In the listing below, which lines contain the string "broad"? Copy them all.
##############################
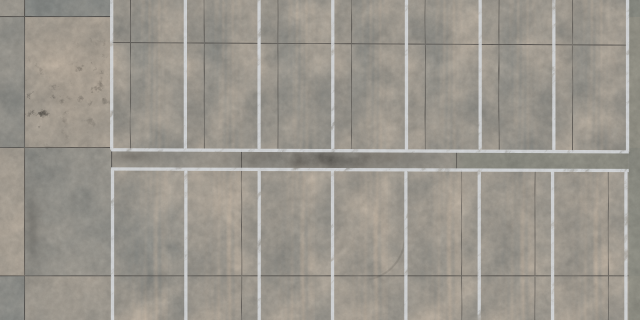
Write a Shadertoy shader that draws this texture.

```glsl
// Aerial view of a worn concrete car park: two rows of seven painted stalls beside a slab apron.

const vec3 COOL_CONCRETE = vec3(0.545, 0.545, 0.525);
const vec3 WARM_CONCRETE = vec3(0.660, 0.622, 0.572);
const vec3 MOSSY_CONCRETE = vec3(0.52, 0.525, 0.485);
const vec3 JOINT_COLOR = vec3(0.27, 0.26, 0.25);
const vec3 PAINT_COLOR = vec3(0.825, 0.835, 0.845);

const float STALLS = 7.0;
const float LOT_LEFT = 0.350;
const float LOT_RIGHT = 1.964;
const float PAINT_HALF = 0.0051;
const float JOINT_HALF = 0.0013;

vec2 hashGradient(vec2 p) {
    vec3 q = fract(p.xyx * vec3(0.1031, 0.1030, 0.0973));
    q += dot(q, q.yzx + 33.33);
    return fract((q.xx + q.yz) * q.zy) * 2.0 - 1.0;
}

float gradientNoise(vec2 p) {
    vec2 i = floor(p), f = fract(p);
    vec2 u = f * f * f * (f * (f * 6.0 - 15.0) + 10.0);
    vec2 e = vec2(1.0, 0.0);
    float a = dot(hashGradient(i), f);
    float b = dot(hashGradient(i + e), f - e);
    float c = dot(hashGradient(i + e.yx), f - e.yx);
    float d = dot(hashGradient(i + 1.0), f - 1.0);
    return mix(mix(a, b, u.x), mix(c, d, u.x), u.y);
}

float fbm(vec2 p) {
    float sum = 0.0, amp = 0.6;
    for (int i = 0; i < 5; i++) {
        sum += amp * gradientNoise(p);
        p = mat2(1.6, 1.2, -1.2, 1.6) * p + 7.3;
        amp *= 0.55;
    }
    return sum;
}

// Box-filtered coverage of the interval [lo, hi]
float band(float v, float lo, float hi, float px) {
    return (clamp(v + 0.5 * px, lo, hi) - clamp(v - 0.5 * px, lo, hi)) / px;
}

float stroke(float d, float halfWidth, float px) {
    return band(d, -halfWidth, halfWidth, px);
}

// Soft elliptical stain
float blot(vec2 p, vec2 center, vec2 radius) {
    vec2 q = (p - center) / radius;
    return exp(-dot(q, q));
}

void mainImage(out vec4 fragColor, in vec2 fragCoord) {
    vec2 p = fragCoord / iResolution.xy * vec2(2.0, 1.0);
    float px = 1.0 / iResolution.y;
    float tilt = p.x - LOT_LEFT;
    float laneTop = 0.532 - 0.0040 * tilt;
    float laneBottom = 0.472 - 0.0030 * tilt;
    bool upper = p.y > 0.5 * (laneTop + laneBottom);

    // Regions
    float lot = band(p.x, LOT_LEFT, LOT_RIGHT, px);
    float apron = 1.0 - smoothstep(-0.5 * px, 0.5 * px, p.x - LOT_LEFT);
    float verge = smoothstep(-0.5 * px, 0.5 * px, p.x - LOT_RIGHT);
    float lane = lot * band(p.y, laneBottom, laneTop, px);
    float stallArea = lot - lane;

    // Stall coordinates
    float pitch = upper ? 0.2303 : 0.2292;
    float t = (p.x - (upper ? 0.349 : 0.3516)) / pitch;
    float stall = floor(t), f = fract(t);
    float jointAt = upper ? 0.255 : 0.76;
    bool plainStall = !upper && (stall < 1.0 || stall == 2.0 || stall == 3.0);

    // Concrete: mottling, grain, and wear shared by the stalls
    float broad = fbm(p * 4.0 + 3.0);
    float mottle = fbm(p * 12.0 + 31.0);
    float grain = fbm(p * 46.0);
    float row = upper ? 0.0 : 11.0;
    float sharedWear = fbm(vec2(f * 1.8 + row, p.y * 7.0));
    float streaks = gradientNoise(vec2(f * 19.0 + row, p.y * 2.5));
    float center = blot(vec2(f, 0.0), vec2(0.55, 0.0), vec2(0.22, 1.0));
    float stallWarmth = 0.5 + 0.7 * sharedWear + 0.6 * streaks * center + 0.12 * center;
    stallWarmth += (f < jointAt ? 0.08 : -0.04) + 0.05 * sin(stall * 2.4);
    stallWarmth -= 0.35 * blot(vec2(f, p.y), vec2(0.38, 0.80), vec2(0.16, 0.10));
    stallWarmth -= 0.45 * blot(p, vec2(0.45, 0.28), vec2(0.13, 0.16));

    // Apron slabs alternate warm and cool
    float slabCol = step(0.077, p.x);
    float slabRow = step(0.138, p.y) + step(0.539, p.y) + step(0.948, p.y);
    float slabWarmth = mix(0.18, 0.78, mod(slabCol + slabRow, 2.0));
    slabWarmth += 0.25 * slabCol * blot(p, vec2(0.24, 0.76), vec2(0.13, 0.18));
    slabWarmth -= 0.4 * step(2.5, slabRow) + 0.25 * (1.0 - step(0.5, slabRow));
    float warmth = mix(slabWarmth, stallWarmth, stallArea);
    warmth = mix(warmth, 0.38, lane) + 0.6 * broad + 0.3 * mottle;
    vec3 color = mix(COOL_CONCRETE, WARM_CONCRETE, clamp(warmth, -0.3, 1.25));
    float mossy = max(verge, lane * smoothstep(1.40, 1.46, p.x));
    color = mix(color, MOSSY_CONCRETE, 0.7 * mossy);
    color *= 1.0 + 0.08 * broad + 0.12 * mottle + 0.11 * grain + 0.10 * sharedWear * stallArea;

    // Stains: lane grime, apron spots, smudge, and a tyre arc
    float grime = blot(p, vec2(1.02, 0.503), vec2(0.28, 0.035)) + 0.6 * blot(p, vec2(0.43, 0.51), vec2(0.08, 0.02));
    color *= 1.0 - lane * grime * (0.24 + 0.6 * mottle);
    float spots = smoothstep(0.10, 0.42, fbm(p * 27.0 + 5.0));
    float spotArea = blot(p, vec2(0.12, 0.66), vec2(0.08, 0.12)) + 0.7 * blot(p, vec2(0.29, 0.75), vec2(0.06, 0.13));
    color *= 1.0 - 0.45 * apron * slabCol * spots * spotArea;
    color *= 1.0 - 0.16 * apron * slabCol * blot(p, vec2(0.10, 0.29), vec2(0.025, 0.11));
    vec2 arc = p - vec2(1.13, 0.26);
    float tyre = stroke(length(arc) - 0.135, 0.003, px) * smoothstep(0.0, 0.06, arc.x) * smoothstep(0.03, -0.03, arc.y);
    color *= 1.0 - 0.09 * tyre;

    // Expansion joints: straight saw cuts, with fainter broken ones inside the stalls
    float wobble = 0.0022 * gradientNoise(vec2(stall * 3.7, p.y * 9.0 + row));
    float broken = 0.72 + 0.7 * gradientNoise(vec2(stall * 5.3 + 0.4, p.y * 16.0));
    float joints = stallArea * stroke((f - jointAt) * pitch + wobble, JOINT_HALF, px) * (plainStall ? 0.0 : broken);
    joints = max(joints, lot * stroke(p.y - 0.867 + 0.005 * tilt, JOINT_HALF, px));
    joints = max(joints, (1.0 - verge) * stroke(p.y - 0.138, JOINT_HALF, px));
    joints = max(joints, apron * max(stroke(p.y - 0.948, JOINT_HALF, px), stroke(p.y - 0.539, JOINT_HALF, px)));
    joints = max(joints, stroke(p.x - 0.077, JOINT_HALF, px));
    joints = max(joints, lane * max(stroke(p.x - 0.755, JOINT_HALF, px), stroke(p.x - 1.427, JOINT_HALF, px)));
    joints = max(joints, stroke(p.x - 0.349, JOINT_HALF, px) * band(p.y, laneBottom, laneTop, px));
    color = mix(color, JOINT_COLOR, clamp(joints * (0.82 + 0.7 * mottle), 0.0, 1.0));

    // Painted lines with scuffs
    float nearest = round(t);
    float divider = stroke((t - nearest) * pitch, PAINT_HALF, px) * step(0.0, nearest) * step(nearest, STALLS);
    divider *= 1.0 - band(p.y, laneBottom, laneTop, px);
    float edge = stroke(p.y - (upper ? laneTop : laneBottom), PAINT_HALF, px) * band(p.x, 0.347, 1.965, px);
    float scuff = smoothstep(0.05, 0.42, fbm(vec2(p.x + p.y, p.y - p.x) * vec2(9.0, 22.0)));
    float paint = max(divider, edge) * clamp(0.93 - 0.6 * scuff + 0.2 * grain, 0.0, 1.0);
    color = mix(color, PAINT_COLOR, paint);

    fragColor = vec4(color, 1.0);
}
```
##############################
=== Written response ===
    float broad = fbm(p * 4.0 + 3.0);
    warmth = mix(warmth, 0.38, lane) + 0.6 * broad + 0.3 * mottle;
    color *= 1.0 + 0.08 * broad + 0.12 * mottle + 0.11 * grain + 0.10 * sharedWear * stallArea;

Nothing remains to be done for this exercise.